#56: Open minded and willing to adapt to new approaches
This year I addressed what I identified to be a poor approach to reading by many of my students. They too often jump to the glossary or seek out bolded words only. I decided to write a reading guide for one of their chapters in their own vernacular. Have a look at the Evolution of Jawn.
In another attempt to create better readers, I decided to use/create pictures to represent key concepts from the speciation chapter. The kids had to identify the concept that best matched the picture and explain their rationale for each selection.
Here's a link for a cell phone activity I actually created for my advanced class but decided to let my general level kids try this year. I absolutely despise cell phones, so this one is a stretch for me. I cannot speak to the results since I believe they will be doing the lesson after my conference, but we will see how it goes.
Another idea I tried (after finding computer access impossible) was to have the kids use their smart phones to start research into a new chapter and then rank everything they found according to the strength of their relevance. As you can see on the PowerPoint, they even used "signal strength bars" to mark each fact.
I also created an evolution lesson that enabled the kids to use their phones and QR codes instead of taking notes. Another evolution based lesson involved short presentations using an app called Picmotion. Basically the kids create a slideshow to demonstrate understanding of three complimentary terms.
This year I even allowed the kids to design and implement a new floor plan for all classes. Caitlyn G. came up with the plan. Unfortunately it did not work, but we came up with this design on the fly...
#60: Positive/Professional relationship with colleagues

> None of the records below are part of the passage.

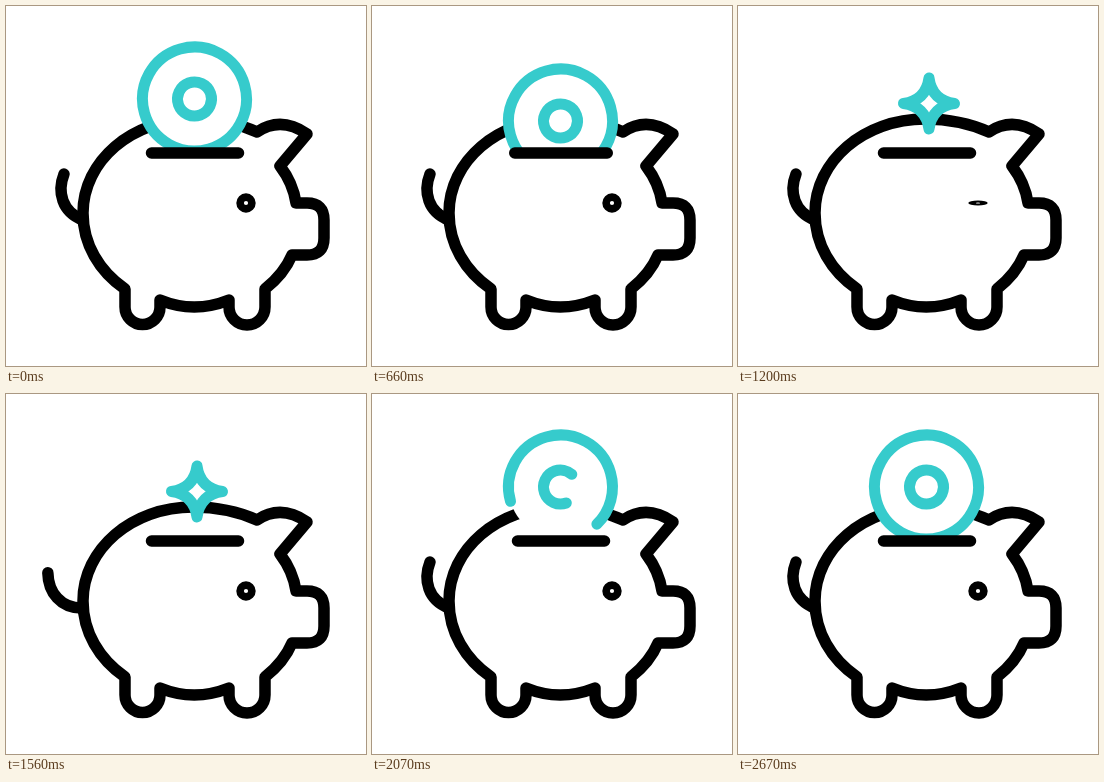
These frames come from a looping animation (360 by 360 pixels, 2700 ms). An HTML page:

```html
<!DOCTYPE html>
<html lang="en">
<head>
<meta charset="utf-8">
<title>Piggy bank</title>
<style>
  html, body { margin: 0; width: 100%; height: 100%; overflow: hidden; background: #fff; }
  svg { display: block; width: 100vw; height: 100vh; }
  .line { fill: none; stroke: #000; stroke-width: 11.5; stroke-linecap: round; stroke-linejoin: round; }
  .teal { stroke: #36cbcc; stroke-width: 11; }
  .white { fill: #fff; }
</style>
</head>
<body>
<svg viewBox="0 0 360 360">
  <clipPath id="above"><rect width="360" height="147"/></clipPath>
  <path id="tail" class="line" d="M58 168C51 186 56 206 77 214"/>
  <path id="body" class="line white"/>
  <g clip-path="url(#above)">
    <g id="coin">
      <circle class="white" r="52"/>
      <circle id="rim" class="line teal" r="52" pathLength="100" transform="rotate(164)"/>
      <circle id="hub" class="line teal" r="17" pathLength="100" transform="rotate(70)"/>
    </g>
  </g>
  <path id="slot" class="line"/>
  <g id="eye"><circle class="line" r="5.9" style="stroke-width:7.6"/></g>
  <path id="spark" class="line teal white"
    d="M0-25.5Q3-3 25.5 0Q3 3 0 25.5Q-3 3-25.5 0Q-3-3 0-25.5Z"/>
</svg>
<script>
const LOOP = 2700, STEP = 30;
const $ = id => document.getElementById(id);
const [tail, body, coin, rim, hub, slot, eye, spark] =
  ['tail', 'body', 'coin', 'rim', 'hub', 'slot', 'eye', 'spark'].map($);

const calm = 'M251 126C231 117 209 113 187 113C126 113 77 155 77 207C77 238 93 265 119 283' +
  'V301A17.5 17.5 0 0 0 154 301V294Q188 308 223 294V301A18 18 0 0 0 259 301V283' +
  'Q278 268 286 249H301Q318 249 318 232V214Q318 197 301 197H290Q287 177 274 160L301 128Q275 110 251 126Z';
const squat = 'M251 126C231 117 212 113 190 113C130 113 84 152 84 203C84 232 97 257 119 270' +
  'V291A17.5 17.5 0 0 0 154 291V284Q188 298 223 284V291A18 18 0 0 0 259 291V275' +
  'Q274 266 280 250H297Q314 250 314 232V214Q314 197 297 197H286Q282 177 269 160L297 128Q275 111 251 126Z';
const squatNums = squat.match(/[\d.]+/g).map(Number);

const mix = (a, b, k) => a + (b - a) * k;
const span = (t, a, b) => Math.min(1, Math.max(0, (t - a) / (b - a)));
const ease = (t, a, b) => (1 - Math.cos(Math.PI * span(t, a, b))) / 2;
const pulse = (t, a, b) => Math.sin(Math.PI * span(t, a, b)) ** 2;

// Arc flags are equal in both poses and must stay plain integers.
function bodyPath(k) {
  let i = 0;
  return calm.replace(/[\d.]+/g, n => +mix(+n, squatNums[i++], k).toFixed(2));
}

function drawRing(ring, k) {
  ring.setAttribute('stroke-dasharray', k < 1 ? `${k * 100} 200` : 'none');
}

function draw(t) {
  const squash = pulse(t, 660, 930) / 0.75;
  body.setAttribute('d', bodyPath(squash));

  const wag = 30 * (pulse(t, 660, 1200) + pulse(t, 1200, 1740));
  tail.setAttribute('transform',
    `translate(${5.5 * squash} ${-2.5 * squash}) rotate(${-wag} 77 214)`);

  const half = 43.5 + 11 * pulse(t, 570, 1110);
  slot.setAttribute('d', `M${189 - half} 147H${189 + half}`);

  const blink = 1 - 0.75 * pulse(t, 1080, 1320);
  eye.setAttribute('transform',
    `translate(${240 - 2 * squash} ${197 - 3 * squash}) scale(1 ${blink})`);

  // The coin drops through the slot, then is drawn again above it.
  const fall = t < 930 ? 87 * (Math.max(0, t - 450) / 390) ** 2.22 : 0;
  const drawn = t < 930 ? 1 : ease(t, 1740, 2280);
  coin.setAttribute('transform', `translate(188.5 ${93 + fall})`);
  coin.setAttribute('visibility', drawn > 0 ? 'visible' : 'hidden');
  drawRing(rim, drawn);
  drawRing(hub, drawn);

  const size = ease(t, 930, 1200) - ease(t, 1560, 1740);
  spark.setAttribute('transform', `translate(191 97.5) scale(${size})`);
  spark.setAttribute('visibility', size > 0.001 ? 'visible' : 'hidden');
}

function tick() {
  const t = performance.now() % LOOP;
  draw(Math.floor(t / STEP) * STEP);
  requestAnimationFrame(tick);
}
tick();
</script>
</body>
</html>
```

I think the picture says it all...
Also, here is an email from the school nurse before the upcoming senior trip about a student's medical concern.